--- GIVEN RECORDS ---

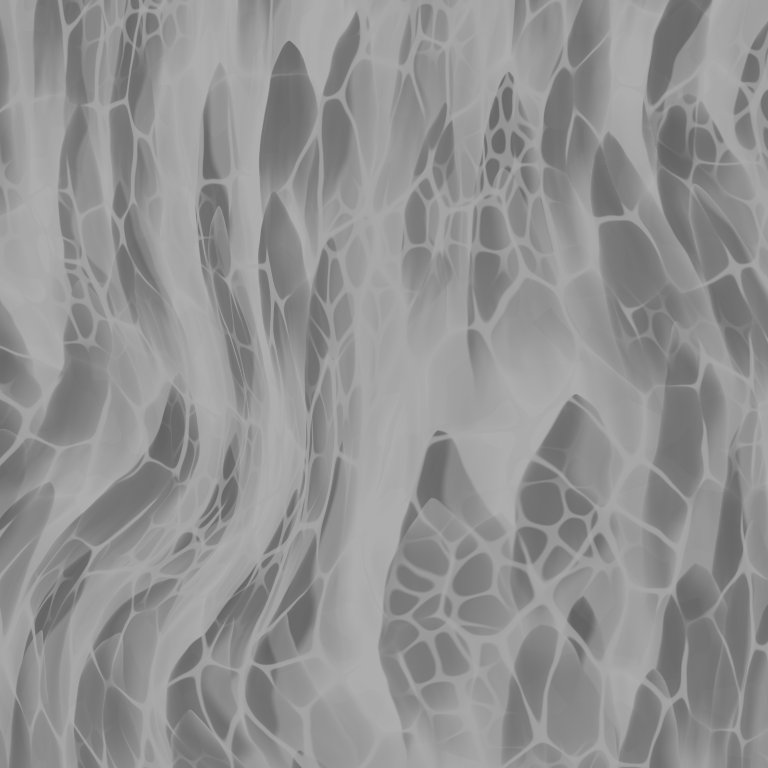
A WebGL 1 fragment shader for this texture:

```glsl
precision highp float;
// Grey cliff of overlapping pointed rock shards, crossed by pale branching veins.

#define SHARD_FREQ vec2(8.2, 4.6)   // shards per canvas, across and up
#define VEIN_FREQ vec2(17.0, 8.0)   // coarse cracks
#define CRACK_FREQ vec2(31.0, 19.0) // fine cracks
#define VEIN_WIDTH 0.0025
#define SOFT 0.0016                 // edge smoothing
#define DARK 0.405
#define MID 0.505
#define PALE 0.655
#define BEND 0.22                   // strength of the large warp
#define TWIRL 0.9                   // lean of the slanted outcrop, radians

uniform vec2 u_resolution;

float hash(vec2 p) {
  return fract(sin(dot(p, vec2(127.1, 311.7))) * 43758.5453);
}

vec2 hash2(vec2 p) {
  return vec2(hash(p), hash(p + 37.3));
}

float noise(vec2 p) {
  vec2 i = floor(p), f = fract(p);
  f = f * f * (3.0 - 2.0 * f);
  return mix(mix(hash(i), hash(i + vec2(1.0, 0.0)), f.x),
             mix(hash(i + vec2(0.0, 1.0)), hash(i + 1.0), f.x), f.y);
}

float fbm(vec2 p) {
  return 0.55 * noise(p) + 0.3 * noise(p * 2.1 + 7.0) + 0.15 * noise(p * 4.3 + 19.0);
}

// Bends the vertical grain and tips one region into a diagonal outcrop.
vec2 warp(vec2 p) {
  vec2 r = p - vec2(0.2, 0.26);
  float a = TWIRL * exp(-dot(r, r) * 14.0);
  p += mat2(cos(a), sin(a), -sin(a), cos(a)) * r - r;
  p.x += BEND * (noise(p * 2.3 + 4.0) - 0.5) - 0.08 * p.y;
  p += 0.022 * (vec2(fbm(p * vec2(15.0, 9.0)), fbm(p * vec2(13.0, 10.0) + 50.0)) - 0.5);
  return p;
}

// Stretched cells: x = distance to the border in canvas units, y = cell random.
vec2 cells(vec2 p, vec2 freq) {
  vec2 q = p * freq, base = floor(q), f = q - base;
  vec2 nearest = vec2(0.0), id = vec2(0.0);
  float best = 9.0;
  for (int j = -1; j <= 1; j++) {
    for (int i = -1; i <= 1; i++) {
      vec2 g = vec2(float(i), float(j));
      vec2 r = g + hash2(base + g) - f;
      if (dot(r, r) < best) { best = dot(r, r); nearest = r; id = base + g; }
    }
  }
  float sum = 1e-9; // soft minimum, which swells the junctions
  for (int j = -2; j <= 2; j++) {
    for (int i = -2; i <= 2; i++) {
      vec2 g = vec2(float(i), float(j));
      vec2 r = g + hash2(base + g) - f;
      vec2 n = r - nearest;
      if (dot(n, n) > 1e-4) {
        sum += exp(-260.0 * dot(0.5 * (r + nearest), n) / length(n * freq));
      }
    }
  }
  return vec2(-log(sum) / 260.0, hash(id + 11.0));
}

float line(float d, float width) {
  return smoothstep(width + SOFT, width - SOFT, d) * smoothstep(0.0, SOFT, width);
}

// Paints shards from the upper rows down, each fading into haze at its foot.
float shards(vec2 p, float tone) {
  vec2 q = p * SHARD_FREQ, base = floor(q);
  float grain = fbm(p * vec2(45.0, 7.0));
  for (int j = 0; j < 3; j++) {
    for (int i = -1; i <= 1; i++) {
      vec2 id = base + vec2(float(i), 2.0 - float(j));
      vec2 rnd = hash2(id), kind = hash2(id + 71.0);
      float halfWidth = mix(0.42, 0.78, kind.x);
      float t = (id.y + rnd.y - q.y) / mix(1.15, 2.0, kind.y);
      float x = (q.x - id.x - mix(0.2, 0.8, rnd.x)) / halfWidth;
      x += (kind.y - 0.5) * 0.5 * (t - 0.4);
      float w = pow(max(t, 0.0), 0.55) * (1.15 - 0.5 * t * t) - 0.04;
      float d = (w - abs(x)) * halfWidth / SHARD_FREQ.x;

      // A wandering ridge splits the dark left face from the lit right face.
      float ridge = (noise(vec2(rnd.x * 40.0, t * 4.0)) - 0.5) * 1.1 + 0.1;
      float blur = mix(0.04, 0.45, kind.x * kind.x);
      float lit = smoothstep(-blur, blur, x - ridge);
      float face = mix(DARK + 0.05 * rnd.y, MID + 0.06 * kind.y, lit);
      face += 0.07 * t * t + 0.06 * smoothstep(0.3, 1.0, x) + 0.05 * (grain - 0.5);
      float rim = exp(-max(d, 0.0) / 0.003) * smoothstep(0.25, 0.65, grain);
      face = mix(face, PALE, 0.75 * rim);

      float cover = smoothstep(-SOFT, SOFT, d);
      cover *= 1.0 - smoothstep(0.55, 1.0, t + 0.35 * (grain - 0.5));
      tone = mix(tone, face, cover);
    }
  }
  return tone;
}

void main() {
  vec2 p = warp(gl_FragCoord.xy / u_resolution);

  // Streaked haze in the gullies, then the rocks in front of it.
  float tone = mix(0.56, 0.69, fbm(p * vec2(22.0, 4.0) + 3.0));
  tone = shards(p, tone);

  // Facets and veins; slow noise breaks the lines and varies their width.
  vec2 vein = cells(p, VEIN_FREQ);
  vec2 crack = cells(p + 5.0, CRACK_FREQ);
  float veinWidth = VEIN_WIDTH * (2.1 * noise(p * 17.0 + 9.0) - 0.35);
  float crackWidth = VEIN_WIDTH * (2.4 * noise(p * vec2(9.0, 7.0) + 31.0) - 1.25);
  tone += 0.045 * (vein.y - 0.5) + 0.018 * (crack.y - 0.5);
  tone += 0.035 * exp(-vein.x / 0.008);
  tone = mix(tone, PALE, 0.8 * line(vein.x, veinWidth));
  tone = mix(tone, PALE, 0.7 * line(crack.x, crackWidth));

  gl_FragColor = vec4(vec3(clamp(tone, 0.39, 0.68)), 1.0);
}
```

---
--- GIVEN RECORDS ---

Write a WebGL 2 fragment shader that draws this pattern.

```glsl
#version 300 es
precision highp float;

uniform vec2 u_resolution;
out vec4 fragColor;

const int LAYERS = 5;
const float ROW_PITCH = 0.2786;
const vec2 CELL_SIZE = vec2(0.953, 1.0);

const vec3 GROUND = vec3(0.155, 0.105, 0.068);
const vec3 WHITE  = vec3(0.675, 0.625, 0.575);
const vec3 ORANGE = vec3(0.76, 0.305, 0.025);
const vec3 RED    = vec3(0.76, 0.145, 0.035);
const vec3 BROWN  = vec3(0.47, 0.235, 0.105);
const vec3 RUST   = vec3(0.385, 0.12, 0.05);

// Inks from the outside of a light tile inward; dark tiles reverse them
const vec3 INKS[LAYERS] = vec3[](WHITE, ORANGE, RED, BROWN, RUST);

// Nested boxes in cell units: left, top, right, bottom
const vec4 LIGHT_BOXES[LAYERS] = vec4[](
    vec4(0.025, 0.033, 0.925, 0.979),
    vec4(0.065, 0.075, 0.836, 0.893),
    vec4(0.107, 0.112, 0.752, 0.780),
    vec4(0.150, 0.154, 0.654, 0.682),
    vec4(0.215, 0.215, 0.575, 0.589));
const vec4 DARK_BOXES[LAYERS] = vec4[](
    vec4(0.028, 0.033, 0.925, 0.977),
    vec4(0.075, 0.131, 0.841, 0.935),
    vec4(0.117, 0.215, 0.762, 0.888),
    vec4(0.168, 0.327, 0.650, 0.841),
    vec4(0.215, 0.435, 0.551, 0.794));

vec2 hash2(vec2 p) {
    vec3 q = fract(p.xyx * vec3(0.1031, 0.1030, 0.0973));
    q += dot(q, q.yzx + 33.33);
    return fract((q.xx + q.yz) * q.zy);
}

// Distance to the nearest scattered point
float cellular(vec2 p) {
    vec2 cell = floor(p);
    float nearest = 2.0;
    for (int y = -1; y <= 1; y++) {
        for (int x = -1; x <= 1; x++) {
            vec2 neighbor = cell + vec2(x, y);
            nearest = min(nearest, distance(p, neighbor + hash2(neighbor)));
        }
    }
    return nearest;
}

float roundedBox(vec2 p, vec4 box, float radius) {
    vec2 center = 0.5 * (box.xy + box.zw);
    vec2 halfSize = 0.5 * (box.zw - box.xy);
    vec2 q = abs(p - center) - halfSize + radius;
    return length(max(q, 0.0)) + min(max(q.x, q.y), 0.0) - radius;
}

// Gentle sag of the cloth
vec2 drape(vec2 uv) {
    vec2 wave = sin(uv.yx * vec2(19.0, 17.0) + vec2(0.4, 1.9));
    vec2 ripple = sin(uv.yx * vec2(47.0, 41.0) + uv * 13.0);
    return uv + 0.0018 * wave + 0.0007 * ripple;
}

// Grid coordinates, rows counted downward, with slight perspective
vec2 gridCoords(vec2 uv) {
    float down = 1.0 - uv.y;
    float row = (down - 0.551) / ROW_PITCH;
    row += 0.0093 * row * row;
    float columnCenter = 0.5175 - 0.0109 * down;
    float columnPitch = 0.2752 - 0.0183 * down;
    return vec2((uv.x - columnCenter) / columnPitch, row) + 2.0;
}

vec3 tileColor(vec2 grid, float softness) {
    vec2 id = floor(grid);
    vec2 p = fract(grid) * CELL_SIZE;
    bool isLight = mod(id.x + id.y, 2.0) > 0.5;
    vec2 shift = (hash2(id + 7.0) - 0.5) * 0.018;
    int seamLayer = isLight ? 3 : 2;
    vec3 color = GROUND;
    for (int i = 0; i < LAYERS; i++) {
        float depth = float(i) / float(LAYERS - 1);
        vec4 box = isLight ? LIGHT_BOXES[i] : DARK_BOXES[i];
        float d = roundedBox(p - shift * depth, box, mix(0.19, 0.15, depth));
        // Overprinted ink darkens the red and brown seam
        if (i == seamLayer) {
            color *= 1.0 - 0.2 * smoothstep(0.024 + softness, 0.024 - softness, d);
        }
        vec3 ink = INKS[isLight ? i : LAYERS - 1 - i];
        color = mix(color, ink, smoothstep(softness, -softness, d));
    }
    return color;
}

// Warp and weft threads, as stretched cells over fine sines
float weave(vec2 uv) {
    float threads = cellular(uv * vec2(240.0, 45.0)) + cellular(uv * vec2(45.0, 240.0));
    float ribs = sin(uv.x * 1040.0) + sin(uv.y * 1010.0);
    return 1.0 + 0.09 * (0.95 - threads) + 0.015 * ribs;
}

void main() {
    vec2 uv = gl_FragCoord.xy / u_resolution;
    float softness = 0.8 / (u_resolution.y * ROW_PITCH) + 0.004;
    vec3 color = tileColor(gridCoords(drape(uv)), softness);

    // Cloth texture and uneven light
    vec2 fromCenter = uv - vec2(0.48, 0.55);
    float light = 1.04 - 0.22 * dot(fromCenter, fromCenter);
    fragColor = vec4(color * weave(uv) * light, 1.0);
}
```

---
--- GIVEN RECORDS ---

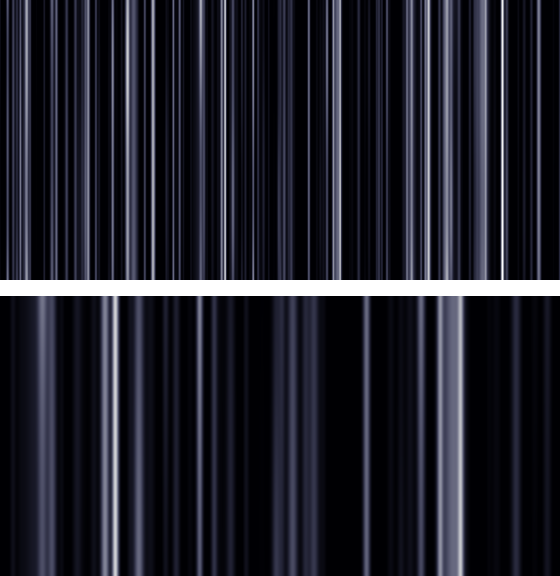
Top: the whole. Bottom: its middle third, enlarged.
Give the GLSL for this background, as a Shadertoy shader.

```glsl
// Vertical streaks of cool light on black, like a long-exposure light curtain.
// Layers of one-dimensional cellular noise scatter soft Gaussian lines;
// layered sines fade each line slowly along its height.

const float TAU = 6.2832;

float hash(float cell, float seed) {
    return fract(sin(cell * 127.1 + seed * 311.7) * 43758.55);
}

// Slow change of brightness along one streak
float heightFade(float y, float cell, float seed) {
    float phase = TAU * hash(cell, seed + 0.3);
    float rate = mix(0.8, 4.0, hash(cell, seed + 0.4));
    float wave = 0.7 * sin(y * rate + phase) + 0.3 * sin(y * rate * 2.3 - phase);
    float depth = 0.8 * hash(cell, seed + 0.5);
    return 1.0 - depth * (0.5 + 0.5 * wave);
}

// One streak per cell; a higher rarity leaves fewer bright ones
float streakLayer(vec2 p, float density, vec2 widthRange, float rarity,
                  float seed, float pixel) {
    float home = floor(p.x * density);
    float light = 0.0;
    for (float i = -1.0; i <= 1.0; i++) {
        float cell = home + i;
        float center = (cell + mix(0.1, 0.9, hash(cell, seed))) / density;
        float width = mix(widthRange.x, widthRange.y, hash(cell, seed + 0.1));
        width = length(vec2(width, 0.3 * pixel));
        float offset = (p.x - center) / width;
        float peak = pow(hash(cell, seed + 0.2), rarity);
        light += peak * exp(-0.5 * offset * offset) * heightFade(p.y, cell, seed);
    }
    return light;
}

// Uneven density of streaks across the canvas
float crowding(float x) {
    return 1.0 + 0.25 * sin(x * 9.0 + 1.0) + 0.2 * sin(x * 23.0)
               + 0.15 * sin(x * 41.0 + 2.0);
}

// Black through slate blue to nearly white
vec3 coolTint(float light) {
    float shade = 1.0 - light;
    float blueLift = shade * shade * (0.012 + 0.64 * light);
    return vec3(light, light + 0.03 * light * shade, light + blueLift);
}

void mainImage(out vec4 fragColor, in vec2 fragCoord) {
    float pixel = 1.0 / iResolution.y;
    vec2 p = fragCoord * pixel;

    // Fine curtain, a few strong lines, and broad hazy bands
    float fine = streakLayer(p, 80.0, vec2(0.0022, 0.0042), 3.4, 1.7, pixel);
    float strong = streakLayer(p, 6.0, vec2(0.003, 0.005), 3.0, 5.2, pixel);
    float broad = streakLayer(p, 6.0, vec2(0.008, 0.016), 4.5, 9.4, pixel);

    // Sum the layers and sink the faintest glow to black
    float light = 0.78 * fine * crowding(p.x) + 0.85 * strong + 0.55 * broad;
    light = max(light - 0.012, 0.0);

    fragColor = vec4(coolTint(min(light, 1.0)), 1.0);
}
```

---

» **YOUR INSTRUCTIONS**
Every line above that holds "cellular" should be copied out.

» **OUTPUT**
float cellular(vec2 p) {
    float threads = cellular(uv * vec2(240.0, 45.0)) + cellular(uv * vec2(45.0, 240.0));
// Layers of one-dimensional cellular noise scatter soft Gaussian lines;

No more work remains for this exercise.